- Add sugar, water and corn syrup to a medium sized sauce pot. Cover and turn the heat to high. Once the liquid begins to simmer and steam has developed, remove the cover (this helps prevent crystallization). Using a candy thermometer, cook the sugar to the soft boil stage, 235-240 degrees F.
- While the sugar is cooking, whisk the eggs on high in a stand mixer with the whisk attachment until a soft peak has formed.
- Turn the mixer speed down to medium low and very slowly pour the syrup down the side of the bowl into the egg whites. Don’t pour the hot syrup directly into the meringue.
- Once the syrup is completely incorporated, turn the speed to high and allow the meringue to continue to form a stiff peak while cooling down. Mix on high until the meringue has reached room temperature. To speed up this 15-20 minute process, ice packs can be placed around the bowl.

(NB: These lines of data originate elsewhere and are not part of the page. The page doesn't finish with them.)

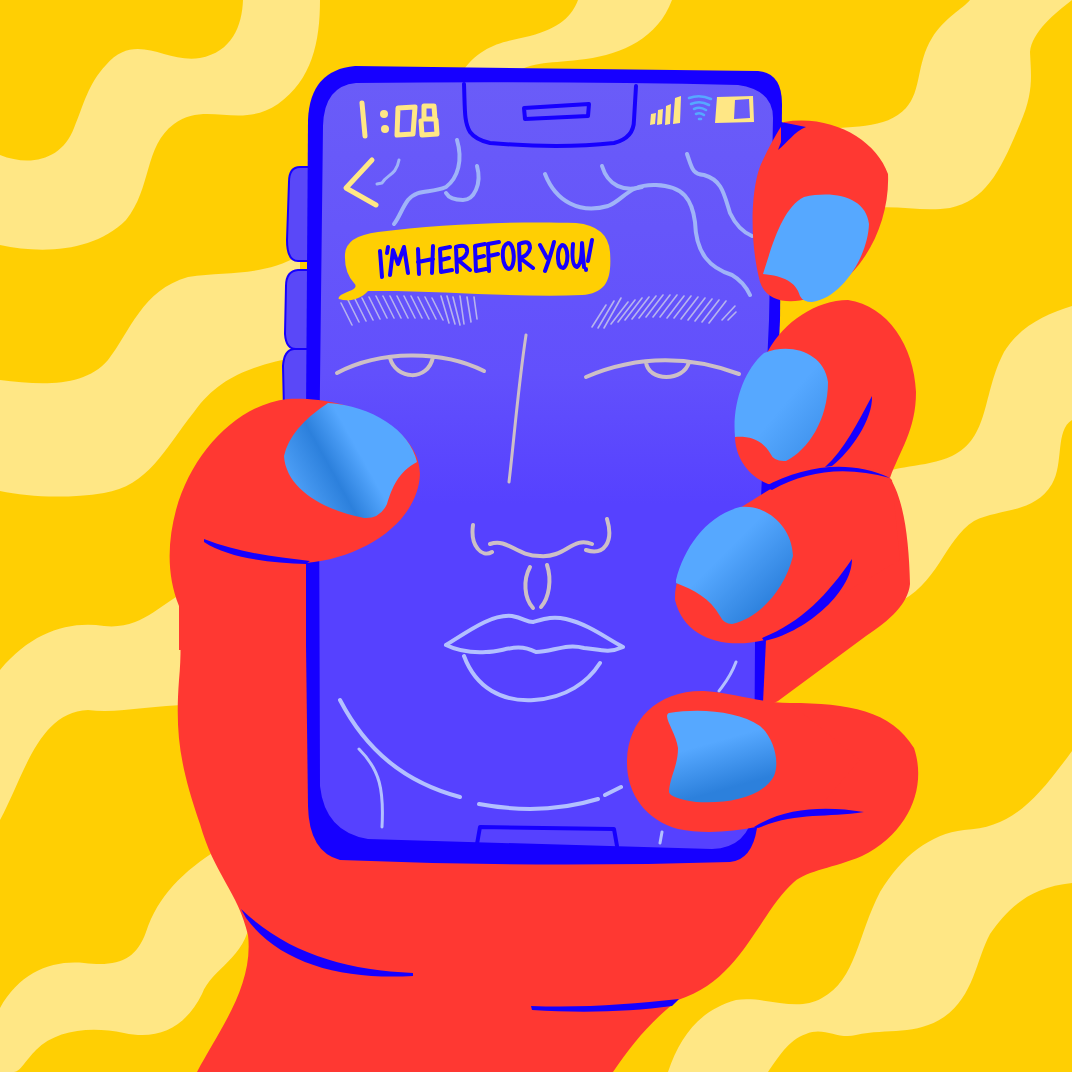
<!DOCTYPE html>
<html lang="en">
<head>
<meta charset="utf-8">
<title>I'm here for you!</title>
<style>
:root {
  --sun: #ffcf03;
  --cream: #ffe785;
  --red: #ff3832;
  --ink: #1600ff;
  --violet: #5641ff;
  --violet-soft: #6a5cf8;
  --sky: #56a8ff;
  --sky-deep: #2c80dc;
  --line-cool: #b3c0ff;
  --line-warm: #cdbfc6;
}
html, body { margin: 0; width: 1072px; height: 1072px; overflow: hidden; background: var(--sun); }
svg { display: block; width: 1072px; height: 1072px; }
.waves { fill: var(--cream); }
.skin { fill: var(--red); }
.ink { fill: var(--ink); }
.cream { fill: var(--cream); }
.stroke { fill: none; stroke-linecap: round; stroke-linejoin: round; }
.crease { fill: var(--ink); }
.frame-line { stroke: var(--ink); stroke-width: 4; }
.status-line { stroke: var(--cream); stroke-width: 5; }
.cool { stroke: var(--line-cool); stroke-width: 4; }
.hair { stroke: #a0b4f8; stroke-width: 4; }
.warm { stroke: var(--line-warm); stroke-width: 4; }
.brow { stroke: #b6b3ee; stroke-width: 1.6; }
.lettering { stroke: var(--ink); stroke-width: 4; }
</style>
</head>
<body>
<svg viewBox="0 0 1072 1072" role="img" aria-label="A red hand holds a phone showing a face and the message: I'm here for you!">
  <defs>
    <linearGradient id="screen-shade" x1="0" y1="0" x2="0" y2="1">
      <stop offset="0" stop-color="var(--violet-soft)"/>
      <stop offset=".38" stop-color="#6250fc"/>
      <stop offset=".55" stop-color="var(--violet)"/>
      <stop offset="1" stop-color="var(--violet)"/>
    </linearGradient>
    <linearGradient id="nail-thumb" gradientUnits="userSpaceOnUse" x1="300" y1="490" x2="372" y2="450">
      <stop offset="0" stop-color="#4a9cf4"/><stop offset=".45" stop-color="var(--sky-deep)"/><stop offset=".85" stop-color="var(--sky)"/>
    </linearGradient>
    <linearGradient id="nail-low" x1=".25" y1=".2" x2=".85" y2=".8">
      <stop offset=".3" stop-color="var(--sky)"/><stop offset="1" stop-color="var(--sky-deep)"/>
    </linearGradient>
    <linearGradient id="nail-mid" x1=".3" y1=".3" x2=".9" y2=".9">
      <stop offset=".35" stop-color="var(--sky)"/><stop offset="1" stop-color="#3f92ec"/>
    </linearGradient>
    <linearGradient id="nail-pinky" x1=".4" y1=".1" x2=".7" y2="1">
      <stop offset=".25" stop-color="var(--sky)"/><stop offset=".8" stop-color="var(--sky-deep)"/>
    </linearGradient>
    <path id="brow-hair" d="M0 0L11 22"/>
    <path id="brow-hair-right" d="M0 22L17 0"/>
  </defs>

  <rect width="1072" height="1072" fill="var(--sun)"/>

  <g class="waves">
    <path d="M0 155C30 167 62 160 74 128C84 104 88 84 106 65C136 30 166 64 200 58C232 52 242 26 243 0H320C320 42 312 80 278 104C240 130 206 100 174 124C144 146 152 188 126 220C94 252 42 254 0 245Z"/>
    <path d="M0 380C40 385 84 388 108 360C130 332 142 290 188 277C228 271 262 277 300 255V356C252 366 220 376 194 412C164 450 148 486 104 493C66 499 28 497 0 491Z"/>
    <path d="M460 75C480 44 504 42 530 36C560 28 572 16 578 0H672C658 38 622 54 586 59C550 64 534 60 510 75Z"/>
    <path d="M0 670C32 632 68 621 104 626C144 630 160 602 190 590V705C150 705 118 714 88 710C38 712 24 776 0 820Z"/>
    <path d="M810 130C850 126 886 130 906 108C922 90 916 64 932 38C944 18 964 8 970 0H1072C1054 14 1032 32 1030 52C1031 76 1034 92 1020 124C1000 172 986 200 950 208C922 212 900 205 870 208Z"/>
    <path d="M870 480C894 463 924 469 952 456C990 438 982 394 1004 352C1020 326 1046 314 1072 306V420C1055 430 1064 464 1052 484C1034 514 1000 508 974 521C944 540 938 586 895 604Z"/>
    <path d="M0 1008C20 972 52 960 84 963C118 967 136 960 146 932C158 896 182 872 220 848L250 920C246 958 212 968 202 994C186 1026 160 1041 124 1033C90 1026 56 1030 36 1050C26 1060 20 1072 14 1072H0Z"/>
    <path d="M668 1072C680 1036 700 1010 736 1000C768 996 796 1013 822 998C856 980 858 934 880 892C902 856 930 834 964 830C1012 828 1036 800 1072 751V883C1030 887 1008 908 990 934C976 960 974 996 944 1017C916 1036 888 1028 856 1035C838 1040 824 1026 806 1034C788 1040 778 1058 768 1072Z"/>
  </g>

  <g id="palm" class="skin">
    <path d="M197 1072C218 1032 254 986 248 935C238 892 214 874 200 824C180 766 175 734 179 680C182 650 180 622 179 605L300 540L330 800H740L778 703C842 702 890 708 914 748C927 786 910 832 862 856C834 868 808 870 794 882C758 914 742 980 678 1000C650 1022 632 1044 613 1072Z"/>
    <path d="M740 480C780 450 860 450 890 478C904 500 909 540 910 584C908 604 890 620 866 636L778 701L740 720Z"/>
  </g>

  <g id="phone">
    <g fill="#5a48f8" stroke="var(--ink)" stroke-width="2">
      <path d="M310 167H300Q289 167 289 182L287 240Q287 261 298 261H310Z"/>
      <path d="M310 270H298Q286 271 286 286L285 334Q286 349 296 349H310Z"/>
      <path d="M310 349H294Q284 350 283 366L284 410H310Z"/>
    </g>
    <path class="ink" d="M308 120Q310 70 355 66L758 71Q782 73 782 104L780 320L766 640L757 828Q752 860 730 862Q540 868 340 860Q309 852 308 806L305 563Z"/>
    <path fill="url(#screen-shade)" d="M323 126Q324 86 356 83Q560 81 738 85Q773 90 773 118L769 320L760 520L755 640L754 810Q748 848 712 849L368 839Q325 832 320 786L319 470Z"/>
    <g class="stroke frame-line">
      <path d="M464 84C465 110 464 122 470 132Q476 140 490 143Q560 149 614 143Q634 138 634 120L636 86"/>
      <path d="M524 108L589 104L588 116L525 119Z"/>
      <path d="M477 844L480 827L614 829L617 846"/>
    </g>
  </g>

  <g id="status-bar" role="img" aria-label="1:08">
    <g class="stroke status-line">
      <path d="M362 103L365 136M398 108L397 135L413 134L415 107ZM424 106H434L435 119H424ZM421 121L422 135L437 134L436 120"/>
      <path d="M372 160L346 188L376 205"/>
    </g>
    <g class="cream">
      <circle cx="384" cy="114" r="4"/><circle cx="385" cy="129" r="4"/>
      <path d="M651 114L656 113L655 124L650 125ZM658 110L663 109L662 124L657 125ZM666 106L671 104L670 124L665 125ZM675 98L681 96L680 123L673 124Z"/>
      <path fill-rule="evenodd" d="M717 97L753 96L754 122L715 123ZM735 100L734 119L750 118L749 99Z"/>
    </g>
    <path class="stroke" stroke="var(--sky)" stroke-width="2.6" d="M689 98Q700 94 711 99M691 104Q700 100 709 105M694 109Q700 106 706 110M696 114Q700 112 704 115M699 119H701"/>
  </g>

  <g id="face" class="stroke">
    <g class="hair">
      <path stroke-width="3" d="M399 160C396 176 387 174 382 183L377 184"/>
      <path d="M457 140C463 160 458 178 446 187C430 194 418 188 408 200C402 208 399 218 394 224"/>
      <path d="M477 166C482 184 474 200 463 200Q450 200 446 193"/>
      <path d="M545 174C556 202 580 214 608 206C624 200 628 184 656 185C684 186 692 200 695 222C696 254 710 268 732 275Q744 282 750 295"/>
      <path d="M602 166C608 186 624 192 642 187"/>
      <path d="M687 154C692 168 692 174 704 175C722 180 724 194 730 213Q738 230 752 236"/>
    </g>
    <g class="brow">
      <use href="#brow-hair" x="341" y="303"/><use href="#brow-hair" x="348" y="300"/><use href="#brow-hair" x="355" y="299"/><use href="#brow-hair" x="362" y="298"/><use href="#brow-hair" x="369" y="297"/><use href="#brow-hair" x="376" y="296"/><use href="#brow-hair" x="383" y="296"/><use href="#brow-hair" x="390" y="296"/><use href="#brow-hair" x="397" y="296"/><use href="#brow-hair" x="404" y="296"/><use href="#brow-hair" x="411" y="296"/><use href="#brow-hair" x="418" y="297"/><use href="#brow-hair" x="425" y="297"/><use href="#brow-hair" x="432" y="298"/>
      <path d="M441 296L449 323M447 296L455 324M453 297L460 325M460 296L464 324M467 297L471 322M474 297L477 319"/>
      <path d="M592 327L606 305M598 328L614 301M604 328L621 298"/>
      <use href="#brow-hair-right" x="611" y="302"/><use href="#brow-hair-right" x="618" y="300"/><use href="#brow-hair-right" x="625" y="298"/><use href="#brow-hair-right" x="632" y="297"/><use href="#brow-hair-right" x="639" y="296"/><use href="#brow-hair-right" x="646" y="295"/><use href="#brow-hair-right" x="653" y="295"/><use href="#brow-hair-right" x="660" y="295"/><use href="#brow-hair-right" x="667" y="296"/><use href="#brow-hair-right" x="674" y="296"/><use href="#brow-hair-right" x="681" y="297"/><use href="#brow-hair-right" x="688" y="298"/><use href="#brow-hair-right" x="695" y="299"/><use href="#brow-hair-right" x="702" y="300"/><use href="#brow-hair-right" x="709" y="301"/>
      <path d="M722 320L735 306M728 320L736 312"/>
    </g>
    <g class="warm">
      <path d="M337 373C380 350 442 350 484 371M390 358C396 380 428 382 433 357"/>
      <path d="M586 377C640 354 690 356 739 374M646 362C648 382 684 382 689 362"/>
      <path stroke-width="3" d="M526 335C518 388 514 440 509 482"/>
      <path d="M473 525C470 546 482 558 492 552M490 544C508 538 516 556 540 556C566 558 572 536 592 544M586 550C604 556 614 542 607 519"/>
      <path d="M530 567C523 580 524 598 533 608M547 565C552 580 549 598 541 607"/>
    </g>
    <g class="cool">
      <path d="M446 645C470 630 492 614 512 616C524 618 526 622 533 622C544 619 552 616 566 619C588 624 606 638 623 647C608 654 598 649 584 648C566 643 552 652 536 652C516 642 504 652 486 652C468 653 456 650 446 645Z"/>
      <path d="M464 656C476 688 502 702 534 700C566 698 588 682 600 663"/>
      <path d="M340 700C366 750 404 782 460 797M479 804C522 812 562 810 598 799M605 795L621 787"/>
      <path d="M359 749C380 770 384 790 382 827M736 662C730 678 724 684 719 691M662 832L660 843" stroke-width="3"/>
    </g>
  </g>

  <g id="message" role="img" aria-label="I'm here for you!">
    <path fill="var(--sun)" d="M378 232C440 224 520 221 576 223Q608 226 610 252C612 280 606 293 582 295C516 298 438 290 368 291C360 300 348 302 339 299Q336 296 352 290Q358 287 354 283Q344 272 345 254Q346 236 378 232Z"/>
    <path class="stroke lettering" d="M380 251L382 277M388 247L387 253M390 275L393 250L398 264L404 247L408 273M418 249L419 274M433 246L432 273M418 262L433 259M450 247L440 249L441 272L452 270M441 260L449 258M457 272L456 247Q468 243 467 252Q466 258 458 260L470 270M485 244L475 246L476 271L486 269M476 258L484 256M489 271L488 244L499 242M489 256L498 254M508 243C500 246 502 268 509 269C516 268 515 243 508 243ZM520 270L519 244Q530 239 530 248Q529 255 520 258L533 268M540 245L547 258M554 242Q550 258 545 271M562 245C556 250 557 268 563 268C569 266 569 245 562 245ZM573 244Q571 266 577 267Q582 264 582 243L584 267M592 240L588 261M586 269L586 270"/>
  </g>

  <g id="thumb">
    <path class="skin" d="M179 606C166 574 168 540 176 510C192 452 238 404 288 399C348 396 420 426 420 474C418 522 364 558 306 563V650H179Z"/>
    <path fill="url(#nail-thumb)" d="M328 403C372 406 410 430 417 462C398 472 392 488 387 504Q380 519 364 518C322 510 286 488 284 456Q290 428 328 403Z"/>
    <path class="crease" d="M204 539C240 553 276 557 310 561L306 564C270 563 228 558 204 542Z"/>
  </g>

  <g id="index-finger">
    <path class="skin" d="M784 122C832 114 876 140 888 174C890 220 866 270 830 290C800 306 768 306 760 282C748 236 752 182 762 162Q772 140 784 122Z"/>
    <path fill="var(--sky)" d="M763 274C772 246 782 208 804 197C836 190 866 198 869 224C868 256 842 298 812 302Q803 302 800 296C796 282 784 276 763 274Z"/>
    <path class="crease" d="M781 122L806 127C794 132 788 142 778 150L781 142Z"/>
  </g>

  <g id="middle-finger">
    <path class="skin" d="M768 351C784 322 816 300 848 300C888 306 914 346 916 392C916 430 900 450 890 478C860 462 820 470 788 487C756 488 734 462 735 434C738 400 752 372 768 351Z"/>
    <path fill="url(#nail-mid)" d="M735 437C732 404 744 370 764 353C790 342 824 352 828 382C828 420 808 450 786 461Q774 462 770 453C762 440 750 436 735 437Z"/>
    <path class="crease" d="M825 467C844 450 858 422 872 396C873 420 850 452 832 466Z"/>
  </g>

  <g id="ring-finger">
    <path class="skin" d="M740 508C778 484 802 468 836 468C862 466 880 468 892 480L900 560L765 640C724 650 684 638 675 600C674 566 704 528 740 508Z"/>
    <path fill="url(#nail-low)" d="M676 580C684 548 706 516 740 507C766 504 792 526 793 556C784 592 758 618 732 624Q724 624 720 616C710 598 694 590 676 583Z"/>
    <path class="crease" d="M764 487C806 464 852 460 890 478C846 466 808 470 772 490Z"/>
    <path class="crease" d="M762 638C802 622 828 594 852 559C852 594 802 634 764 641Z"/>
  </g>

  <g id="pinky">
    <path class="skin" d="M627 760C628 720 658 690 704 691C736 693 754 702 790 703L860 760L810 818L756 827C732 832 702 834 678 829C646 820 626 794 627 760Z"/>
    <path fill="url(#nail-pinky)" d="M669 713C700 708 738 711 760 726C774 738 780 762 774 776C762 798 728 804 696 802Q670 798 669 792C670 776 678 766 678 748C676 732 662 716 669 713Z"/>
    <path class="crease" d="M754 827C786 807 826 806 864 812C826 818 796 812 758 828Z"/>
  </g>

  <g id="palm-creases" class="crease">
    <path d="M241 909C288 954 346 970 413 973V976C342 980 280 964 246 918Z"/>
    <path d="M531 1006C586 1008 630 1004 679 999L672 1006C630 1012 580 1013 532 1010Z"/>
  </g>
</svg>
</body>
</html>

- Once the meringue is room temperature, slowly begin incorporating the soft butter on medium speed. Once all of the butter has been incorporated, turn the mixer speed up to high and very slowly add the chocolate, espresso and vodka.
- Place the first layer of cake on a revolving cake stand and remove the parchment paper. Placing a cardboard round below the cake is optional but will make transporting the cake easier after it is assembled.
- Spread approximately one cup of buttercream on the cake and spread it around evenly with an offset spatula. Add more buttercream as needed to reached the desired thickness. Repeat with the second and third layer (don't forget to remove the parchment each time). Use an offset spatula to apply a thin layer of frosting to the side and top of the cake. Chill in the refrigerator for 30 minutes to set this first layer of buttercream. Cover the entire cake with a final layer of frosting. Grate some unsweetened or semi-sweet chocolate on top of the cake for decoration, if desired.
- Cake is best when served at room temperature.
Regular espresso may be substituted for the espresso vodka (but I highly recommend using the vodka!)
Italian meringue buttercream is an advanced frosting. To simplify the recipe, substitute any regular chocolate buttercream frosting and add some of the espresso powder (here is a good one).
Also, check out my article all about buttercream, including tips on fixing it if it breaks!
Tools I used:
(these links go to my Amazon affiliate store)
Ateco Revolving Cake Stand
EatSmart Precision Pro Digital Kitchen Scale
KitchenAid Stand Mixer
Wilton Cake Rounds
Wilton Cake and Cookie Lifter
Valrhona Cocoa Powder
About the Author
Jennifer graduated from the Culinary Arts program at L’Academie de Cuisine in Gaithersburg, MD, and has worked professionally as a line cook, pastry chef, and cooking instructor. Her cookbook, The Gourmet Kitchen, was published in October 2016 by Simon & Schuster.